I hailed a taxi a half-kilometer down the road, with a blink of the eye--a blink the driver honored, as he waved away a woman and a man who began to open the door.
I ran down and waved them back. "Do you want to share the taxi?" I said.
The woman--a well-dressed jolly French woman, in pearl earrings and a scarf, beamed in delight. "Why of course!"
"But I am going to the Egyptian Museum. Did you want to go there as well?"
"Why not?" she laughed. "We were going to go there eventually."
So we bounded in.
"First," she said, turning to me with shining blue eyes. "Merry Christmas!"
"Merry Christmas to you," I said. "And how long are you staying in Egypt?"
"48 hours! And you're coming all the way from Paris!"
"We do this every year," she said with a grin. "Ever since we lost our other son. 48 hours at Christmas in another place."
I assumed the young man in the front seat, a big gangly and handsome, was not her husband, but the other son.
"But what do you see in Egypt in 48 hours?"
"Oh we came to see the Sphinx," she laughed--while her son grinned and turned his head and concurred. "Our hotel is right there, where you met us, in front of the sphinx, so we saw him lit up at night when we arrived last night. Splendid!"
"And your other son?"
Her other son was seven, when she lost him: he died of cancer, she said, with a small grimace.
"Poor little boy!" I said.
"Yes, but he taught us so much."
"What did he teach you?"
"To be strong," she smiled. "You know kids have something. They don't know what is happening, but they just live, day by day."
"Did he understand?"
Her voice raised in excitement. "I don't know if you believe in this--this mystery side of life--but it was quite curious, a month before he died, he said to me: Mother, I want to be christened. Out of the blue. And he asked me to find a cross with a Jesus engraved on it. 'I want to chat with Jesus,' he said, just like that. Imagine that. 'I want to chat with Jesus!' And where was I going to find a cross with a Jesus engraved on top that he could speak to?"
She fingered her pendant: there it was, Jesus in bas relief on a silver cross.

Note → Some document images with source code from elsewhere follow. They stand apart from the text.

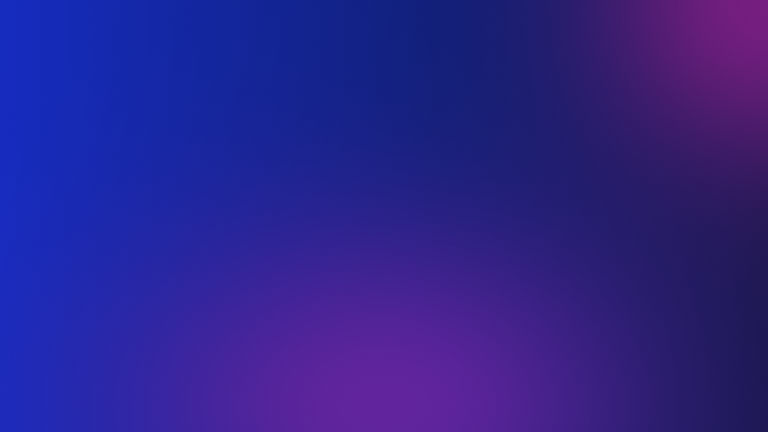
Give the GLSL for this background, as a WebGL 2 fragment shader.

```glsl
#version 300 es
precision highp float;

uniform vec2 u_resolution;
out vec4 fragColor;

#define LEFT_BLUE vec3(0.085, 0.172, 0.750)
#define MID_BLUE vec3(0.062, 0.125, 0.475)
#define RIGHT_NAVY vec3(0.085, 0.092, 0.300)
#define VIOLET vec3(0.385, 0.142, 0.615)
#define MAGENTA vec3(0.465, 0.120, 0.505)
#define MID_STOP 0.57
#define VIOLET_CENTER vec2(0.50, 0.06)
#define VIOLET_SPREAD vec2(0.235, 0.29)
#define MAGENTA_CENTER vec2(1.0, 1.0)
#define MAGENTA_SPREAD vec2(0.155, 0.27)
#define DITHER (1.0 / 255.0)

float hash(vec2 p) {
    return fract(sin(dot(p, vec2(12.9898, 78.233))) * 43758.5453);
}

// Elliptical Gaussian glow: 1 at the center with a long soft tail
float glow(vec2 uv, vec2 center, vec2 spread) {
    vec2 d = (uv - center) / spread;
    return exp(-0.5 * dot(d, d));
}

// Three-stop horizontal gradient
vec3 baseGradient(float x) {
    vec3 leftHalf = mix(LEFT_BLUE, MID_BLUE, clamp(x / MID_STOP, 0.0, 1.0));
    float t = clamp((x - MID_STOP) / (1.0 - MID_STOP), 0.0, 1.0);
    return mix(leftHalf, RIGHT_NAVY, t);
}

void main() {
    vec2 uv = gl_FragCoord.xy / u_resolution;

    vec3 color = baseGradient(uv.x);
    color = mix(color, VIOLET, glow(uv, VIOLET_CENTER, VIOLET_SPREAD));
    color = mix(color, MAGENTA, glow(uv, MAGENTA_CENTER, MAGENTA_SPREAD));

    // Fine dither against banding
    color += (hash(uv) - 0.5) * DITHER;

    fragColor = vec4(color, 1.0);
}
```
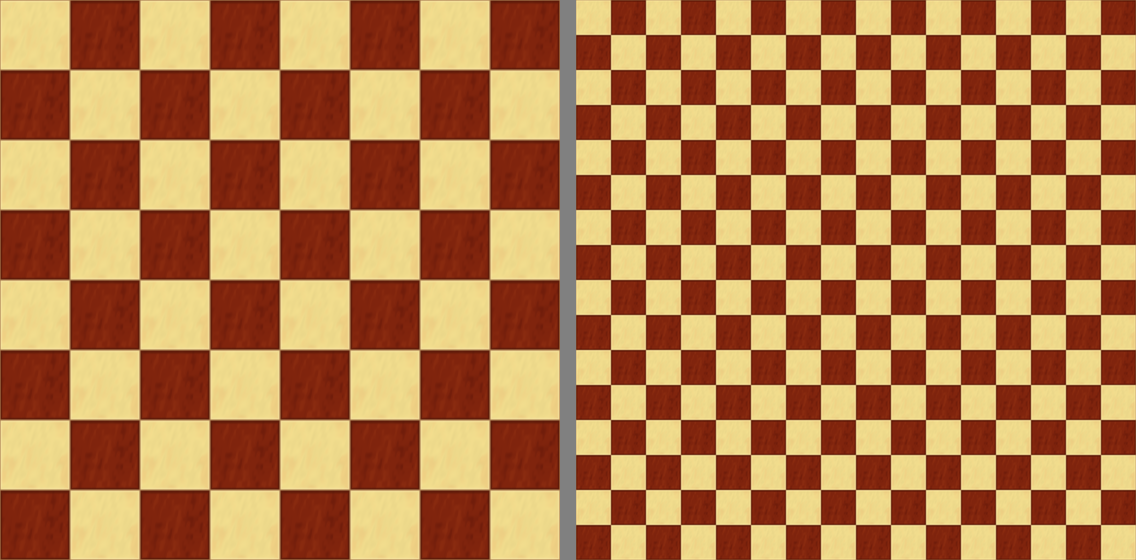
Left, the tile; right, the same tile 2 across and 2 down.
A WebGL 2 fragment shader for this pattern:

```glsl
#version 300 es
precision highp float;
// Wooden checkerboard of 8 by 8 squares, cream maple and red mahogany.
// Every square of one wood shares the same grain, made of sheared value noise;
// soft brown joints with a pale or dark rim separate the squares.

uniform vec2 u_resolution;
out vec4 fragColor;

const float SQUARES = 8.0;
const float JOINT = 0.016;     // half width of a joint, in squares
const float RIM = 0.045;       // reach of the rim, in squares

const vec3 CREAM = vec3(0.94, 0.86, 0.55);
const vec3 PEACH = vec3(0.92, 0.79, 0.50);
const vec3 PALE = vec3(0.97, 0.90, 0.64);
const vec3 MAHOGANY = vec3(0.50, 0.14, 0.05);
const vec3 EMBER = vec3(0.57, 0.19, 0.07);
const vec3 UMBER = vec3(0.41, 0.10, 0.04);
const vec3 SHADOW = vec3(0.33, 0.09, 0.03);

float hash(vec2 p) {
    vec3 q = fract(vec3(p.xyx) * 0.1031);
    q += dot(q, q.yzx + 33.33);
    return fract((q.x + q.y) * q.z);
}

float valueNoise(vec2 p) {
    vec2 cell = floor(p);
    vec2 f = fract(p);
    f = f * f * (3.0 - 2.0 * f);
    float low = mix(hash(cell), hash(cell + vec2(1, 0)), f.x);
    float high = mix(hash(cell + vec2(0, 1)), hash(cell + vec2(1, 1)), f.x);
    return mix(low, high, f.y);
}

// Noise stretched along a leaning direction, for fibres of wood.
float grain(vec2 p, float lean, vec2 scale, float seed) {
    return valueNoise(vec2(p.x - lean * p.y, p.y) * scale + seed);
}

// Strength of the rim, 1 at the border of a square and 0 inside.
float rim(float edge, float reach) {
    return 1.0 - smoothstep(JOINT, reach, edge);
}

vec3 lightWood(vec2 p, float edge) {
    float mottle = grain(p, 0.2, vec2(9.0, 5.0), 17.0);
    float fleck = grain(p, 0.3, vec2(24.0, 9.0), 41.0);
    float blend = 0.65 * mottle + 0.35 * fleck + 0.12 * (p.x - p.y);
    vec3 wood = mix(CREAM, PEACH, 0.8 * smoothstep(0.45, 0.85, blend));
    wood *= 1.0 + 0.04 * (fleck - 0.5);
    return mix(wood, PALE, 0.65 * rim(edge, RIM));
}

vec3 darkWood(vec2 p, float edge) {
    float streak = grain(p, 0.28, vec2(15.0, 2.5), 73.0);
    float pore = grain(p, 0.15, vec2(26.0, 12.0), 109.0);
    float blend = mix(streak, pore, 0.3 + 0.3 * p.x);
    vec3 wood = mix(MAHOGANY, UMBER, 0.7 * smoothstep(0.5, 0.9, blend));
    wood = mix(wood, EMBER, 0.6 * smoothstep(0.45, 0.1, blend));
    float topShade = rim(1.0 - p.y, 1.6 * RIM);
    return mix(wood, SHADOW, 0.75 * max(rim(edge, RIM), topShade));
}

void main() {
    vec2 board = gl_FragCoord.xy / u_resolution * SQUARES;
    vec2 square = floor(board);
    vec2 local = fract(board);
    vec2 border = min(local, 1.0 - local);
    float edge = min(border.x, border.y);

    // Signed ramps cross zero at each joint; their product is the checker.
    vec2 pixel = SQUARES / u_resolution;
    vec2 ramp = smoothstep(vec2(0.0), max(vec2(JOINT), 0.75 * pixel), border);
    float side = mod(square.x + square.y, 2.0) * 2.0 - 1.0;
    float lightness = 0.5 + 0.5 * side * ramp.x * ramp.y;

    vec3 color = mix(darkWood(local, edge), lightWood(local, edge), lightness);
    fragColor = vec4(color, 1.0);
}
```
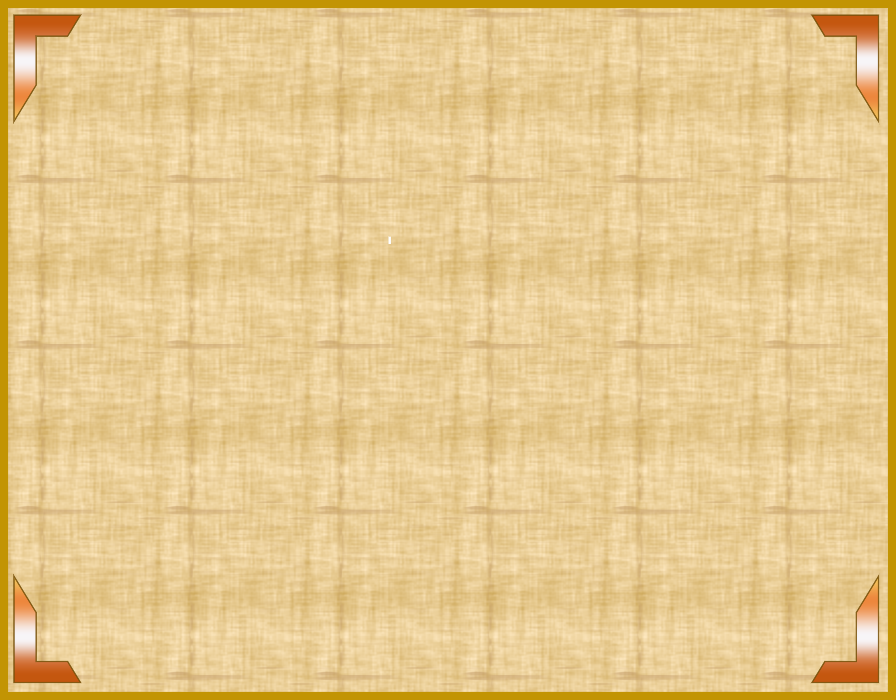
Write a WebGL 2 fragment shader that draws this texture.

```glsl
#version 300 es
precision highp float;

uniform vec2 u_resolution;
out vec4 fragColor;

float hash(vec2 p) {
    vec3 h = fract(p.xyx * vec3(0.1031, 0.1030, 0.0973));
    h += dot(h, h.yzx + 33.33);
    return fract((h.x + h.y) * h.z);
}

// Value noise centred on zero; wraps after "cells" lattice steps
float tiledNoise(vec2 t, vec2 cells, float seed) {
    vec2 p = t * cells;
    vec2 i = floor(p);
    vec2 f = smoothstep(0.0, 1.0, p - i);
    vec2 a = mod(i, cells) + seed;
    vec2 b = mod(i + 1.0, cells) + seed;
    float low = mix(hash(a), hash(vec2(b.x, a.y)), f.x);
    float high = mix(hash(vec2(a.x, b.y)), hash(b), f.x);
    return mix(low, high, f.y) - 0.5;
}

float bump(float x, float centre, float width) {
    float d = (x - centre) / width;
    return exp(-d * d);
}

float boxDistance(vec2 p, vec2 halfSize) {
    vec2 d = abs(p) - halfSize;
    return max(d.x, d.y);
}

// Woven reed sheet repeated over the canvas
vec3 papyrus(vec2 p) {
    vec2 t = fract(vec2(p.x / 1.28, (6.0 - p.y) / 1.42));

    float across = tiledNoise(t, vec2(7.0, 48.0), 11.0) * 0.075
                 + tiledNoise(t, vec2(16.0, 84.0), 37.0) * 0.065;
    float along = tiledNoise(t, vec2(44.0, 5.0), 71.0) * 0.065
                + tiledNoise(t, vec2(76.0, 13.0), 113.0) * 0.055;
    float mottle = tiledNoise(t, vec2(9.0, 10.0), 151.0) * 0.035
                 + tiledNoise(t, vec2(64.0, 71.0), 197.0) * 0.035;

    // Broad light and dark strips
    float columns = 0.025 * bump(t.x, 0.16, 0.06) + 0.02 * bump(t.x, 0.43, 0.04)
                  - 0.045 * bump(t.x, 0.06, 0.025) - 0.04 * bump(t.x, 0.28, 0.03);
    float rows = 0.022 * bump(t.y, 0.33, 0.10) + 0.022 * bump(t.y, 0.85, 0.08)
               - 0.035 * bump(t.y, 0.58, 0.10);
    float tone = across + along + mottle + columns + rows;
    vec3 colour = vec3(0.915, 0.805, 0.585) + vec3(0.65, 0.85, 1.35) * tone;

    // Brown fibres
    float streak = smoothstep(0.12, 0.42, tiledNoise(t, vec2(5.0, 62.0), 233.0));
    float vein = smoothstep(-0.25, 0.35, tiledNoise(t, vec2(60.0, 24.0), 277.0));
    float fibre = streak * (0.10 + 0.38 * bump(t.y, 0.06, 0.07))
                + vein * 0.38 * bump(t.x, 0.285, 0.018);
    return mix(colour, vec3(0.74, 0.58, 0.38), fibre);
}

// L-shaped bracket with slanted ends, measured from its outer corner
float bracketDistance(vec2 q) {
    float slant = dot(q, vec2(0.853, 0.522));
    float horizontalArm = max(q.y - 0.18, slant - 0.486);
    float verticalArm = max(q.x - 0.19, slant - 0.475);
    return max(min(horizontalArm, verticalArm), max(-q.x, -q.y));
}

vec3 bracketColour(float y) {
    vec3 c = mix(vec3(0.77, 0.34, 0.06), vec3(0.82, 0.43, 0.20), smoothstep(0.06, 0.18, y));
    c = mix(c, vec3(0.97, 0.96, 0.97), smoothstep(0.14, 0.38, y));
    c = mix(c, vec3(0.93, 0.53, 0.24), smoothstep(0.40, 0.70, y));
    return mix(c, vec3(0.95, 0.76, 0.36), smoothstep(0.70, 0.90, y));
}

void main() {
    // The canvas is six units high
    float pixel = 6.0 / u_resolution.y;
    vec2 p = gl_FragCoord.xy * pixel;
    p.x *= 7.68 / (u_resolution.x * pixel);

    vec3 colour = papyrus(p);

    // Small white fleck
    float fleck = boxDistance(p - vec2(3.34, 3.94), vec2(0.010, 0.032));
    colour = mix(colour, vec3(1.0), smoothstep(0.5, -0.5, fleck / pixel));

    // Golden frame
    float frame = boxDistance(p - vec2(3.84, 3.0), vec2(3.77, 2.93));
    colour = mix(colour, vec3(0.76, 0.58, 0.01), smoothstep(-0.5, 0.5, frame / pixel));

    // Four mirrored brackets with a dark outline
    vec2 q = vec2(3.705, 2.86) - abs(p - vec2(3.825, 3.01));
    float bracket = bracketDistance(q);
    colour = mix(colour, bracketColour(q.y), smoothstep(0.5, -0.5, bracket / pixel));
    float outline = abs(bracket) - 0.006;
    colour = mix(colour, vec3(0.46, 0.31, 0.03), 0.85 * smoothstep(0.5, -0.5, outline / pixel));

    fragColor = vec4(clamp(colour, 0.0, 1.0), 1.0);
}
```
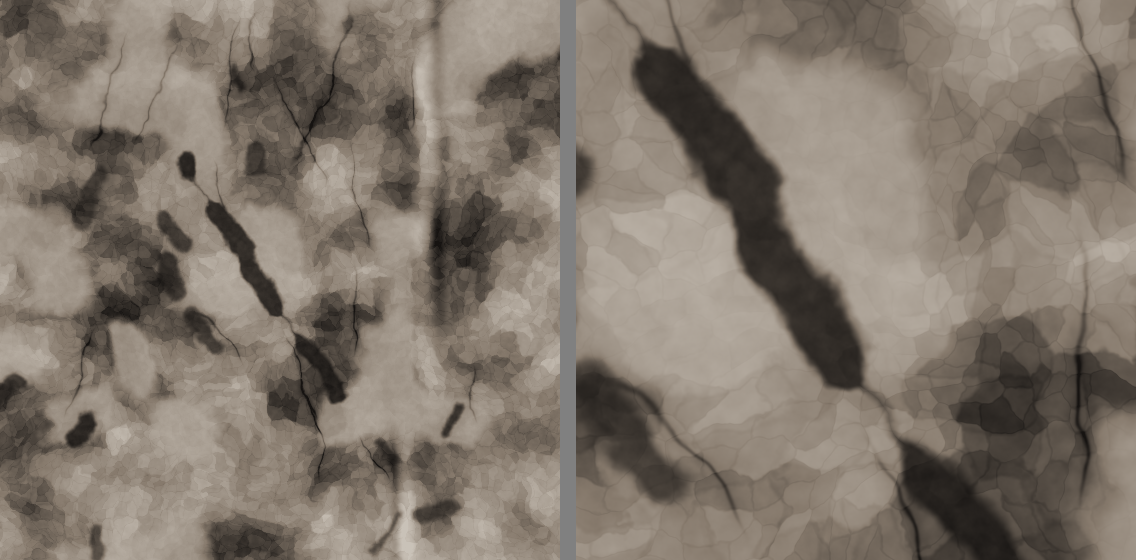
Left, the full canvas; right, a detail of the centre.
Reproduce this texture procedurally as a Shadertoy shader.

```glsl
#define PEBBLE_SCALE 27.0
#define CHIP_SCALE 58.0
#define PATCH_CONTRAST 0.72
#define BASE_TONE 0.495
#define BLOT_COUNT 13
#define FISSURE_COUNT 18
#define INK vec3(0.085, 0.075, 0.068)
#define TAUPE vec3(0.525, 0.475, 0.422)
#define CHALK vec3(0.790, 0.760, 0.720)

float hash21(vec2 p) {
    vec3 q = fract(vec3(p.xyx) * 0.1031);
    q += dot(q, q.yzx + 33.33);
    return fract((q.x + q.y) * q.z);
}

vec2 hash22(vec2 p) {
    return vec2(hash21(p), hash21(p + 71.7));
}

float noise(vec2 p) {
    vec2 i = floor(p), f = fract(p);
    f = f * f * (3.0 - 2.0 * f);
    float low = mix(hash21(i), hash21(i + vec2(1, 0)), f.x);
    float high = mix(hash21(i + vec2(0, 1)), hash21(i + vec2(1, 1)), f.x);
    return mix(low, high, f.y);
}

float fbm(vec2 p) {
    float sum = 0.0, gain = 0.5;
    for (int i = 0; i < 5; i++) {
        sum += gain * noise(p);
        p = mat2(1.6, 1.2, -1.2, 1.6) * p + 17.3;
        gain *= 0.5;
    }
    return sum;
}

vec2 warp(vec2 p, float scale, float amount) {
    return p + amount * (vec2(fbm(p * scale + 3.1), fbm(p * scale + 47.9)) - 0.5);
}

// Broad cloudy tone, centred on zero
float patchTone(vec2 p) {
    return 0.62 * noise(p * 14.0 + 5.0) + 0.45 * noise(p * 5.0 + 31.0) - 0.535;
}

// Rounded flat cells: x is the tone, y the outline
vec2 pebbles(vec2 p, float scale, float spread) {
    vec2 q = p * scale, cell = floor(q);
    float sum = 0.0, weights = 0.0, nearest = 9.0, second = 9.0;
    for (int y = -1; y <= 1; y++)
    for (int x = -1; x <= 1; x++) {
        vec2 id = cell + vec2(x, y);
        vec2 centre = id + 0.1 + 0.8 * hash22(id + scale);
        float d = dot(q - centre, q - centre);
        float w = exp(-24.0 * d);
        float tone = PATCH_CONTRAST * patchTone(centre / scale);
        sum += w * (tone + spread * (hash21(id + 19.0) - 0.5));
        weights += w;
        second = min(second, max(nearest, d));
        nearest = min(nearest, d);
    }
    float outline = 1.0 - smoothstep(0.0, 0.13, sqrt(second) - sqrt(nearest));
    return vec2(sum / weights, outline);
}

// x is the distance to a segment, y the position along it
vec2 segment(vec2 p, vec2 a, vec2 b) {
    vec2 pa = p - a, ba = b - a;
    float t = clamp(dot(pa, ba) / dot(ba, ba), 0.0, 1.0);
    return vec2(length(pa - ba * t), t);
}

float band(float x, float width) {
    return exp(-x * x / (width * width));
}

void mainImage(out vec4 fragColor, in vec2 fragCoord) {
    vec2 uv = fragCoord / iResolution.xy;
    vec2 flow = warp(uv, 6.0, 0.10);
    vec2 rough = warp(uv, 32.0, 0.022);
    vec2 p = flow + rough - uv;

    // Overlapping pebbles and chips
    vec2 coarse = pebbles(p, PEBBLE_SCALE, 0.30);
    vec2 fine = pebbles(p, CHIP_SCALE, 0.26);
    float v = BASE_TONE + mix(coarse.x, fine.x, 0.5);
    v += 0.35 * PATCH_CONTRAST * patchTone(p);
    v -= 0.035 * coarse.y + 0.045 * fine.y;

    // Smooth pale hollows
    float pale = smoothstep(0.62, 0.80, noise(p * 8.5 + 63.0));
    v = mix(v, 0.82 + 0.12 * (fbm(p * 20.0) - 0.5), 0.72 * pale);

    // Upright folds, a pale ridge beside a dark crease
    float wobble = 0.03 * (fbm(uv * vec2(3.0, 7.0)) - 0.5);
    float upper = smoothstep(0.32, 0.5, uv.y);
    float lower = 1.0 - smoothstep(0.16, 0.28, uv.y);
    v += 0.17 * upper * band(uv.x - 0.755 + wobble, 0.018);
    v -= 0.20 * upper * band(uv.x - 0.785 + wobble, 0.013);
    v += 0.20 * lower * band(uv.x - 0.730 + wobble, 0.016);
    v -= 0.18 * lower * band(uv.x - 0.708 + wobble, 0.009);

    // Hairline fissures
    for (int i = 0; i < FISSURE_COUNT; i++) {
        vec2 seed = vec2(i, 7);
        vec2 start = hash22(seed);
        float angle = 1.0 + 1.4 * hash21(seed + 23.0);
        vec2 reach = (0.09 + 0.16 * hash21(seed + 41.0)) * vec2(cos(angle), sin(angle));
        vec2 s = segment(warp(uv, 7.0, 0.09), start, start + reach);
        float fade = smoothstep(0.0, 0.2, s.y) * (1.0 - smoothstep(0.7, 1.0, s.y));
        v -= fade * (0.20 * band(s.x, 0.0018) + 0.07 * band(s.x, 0.008));
    }

    // Broken dark seam across the middle
    vec2 jagged = warp(uv, 18.0, 0.035);
    vec2 seam = segment(jagged, vec2(0.33, 0.71), vec2(0.61, 0.29));
    float girth = 0.017 * smoothstep(0.22, 0.60, noise(vec2(seam.y * 9.0, 4.0))) - 0.001;
    float ink = smoothstep(0.006, -0.004, seam.x - girth);
    float halo = band(seam.x, 0.024);

    // Scattered dark slivers
    for (int i = 0; i < BLOT_COUNT; i++) {
        vec2 seed = vec2(i, 53);
        vec2 centre = hash22(seed);
        float angle = 0.2 + 2.2 * hash21(seed + 11.0);
        vec2 arm = (0.012 + 0.028 * hash21(seed + 29.0)) * vec2(cos(angle), sin(angle));
        float d = segment(jagged, centre - arm, centre + arm).x;
        float width = 0.004 + 0.013 * hash21(seed + 37.0);
        float strength = 0.6 + 0.4 * hash21(seed + 5.0);
        ink = max(ink, strength * smoothstep(0.007, -0.005, d - width));
        halo = max(halo, band(d, 0.025));
    }
    v -= 0.10 * halo;
    v = mix(v, 0.06 + 0.10 * fine.x, 0.93 * ink);

    // Fine grain and warm colour ramp
    v += 0.10 * (fbm(uv * 110.0) - 0.5);
    v = clamp(v, 0.0, 1.0);
    vec3 color = mix(INK, TAUPE, min(v * 2.0, 1.0));
    color = mix(color, CHALK, max(v * 2.0 - 1.0, 0.0));
    fragColor = vec4(color, 1.0);
}
```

"He must have been a happy boy," I said.
"Oh yes, he was he a happy boy!" she said--and her eyes shone, a bit bright.
"How strange, though. Seven years! And then he is gone!"
"Oh yes it is so strange!" she smiled gaily. "What a gift! What a gift he was to pass through our lives!"
So every Christmas they had another country for 48 hours--last year Florence, and another time Venice, and right when he died--oh that time was Easter, she said--they went to New York.
Indeed, early in her conversation, she had extolled the Met for its original art exhibits, after I had said that the French do them best: we had both gone to the same "Napolean in Egypt" exhibit in Paris, the day before. She agreed: it was a fantastic exhibit, so focused: Napolean became famous for his expedition in Egypt, although--as few know--he had lost!
"Chased out!" she added.
And it turned out we both lived in Paris, on opposite ends, although she was about to move, she said, right in the new year. A man she had taken care of once upon a time had surprised her by bequeathing her his Eiffel Tower view apartment when he died.
"Ah life has surprises!" she said--her face crinkling in a mixture of sadness and joy. "Sometimes bad, and sometimes good!"
"So you find life has surprises?" I said.
"But every day is a surprise!"
Indeed, we were taxi-ing over the bridge of the Nile, and our Egyptian taxi driver had just put in a cassette of South American salsa, quite an unusual Christmas moment!
At the Egyptian Museum, I complained that perhaps I had negotiated poorly for us, at 40 Egyptian pounds for the ride, as the meter read only 24.
"Oh, but look--our conversation was free! And that was the best part!"
We bounded out into the busy street-- "Merry Christmas!" we cheered--and off we went to look at the ancient pharaohs.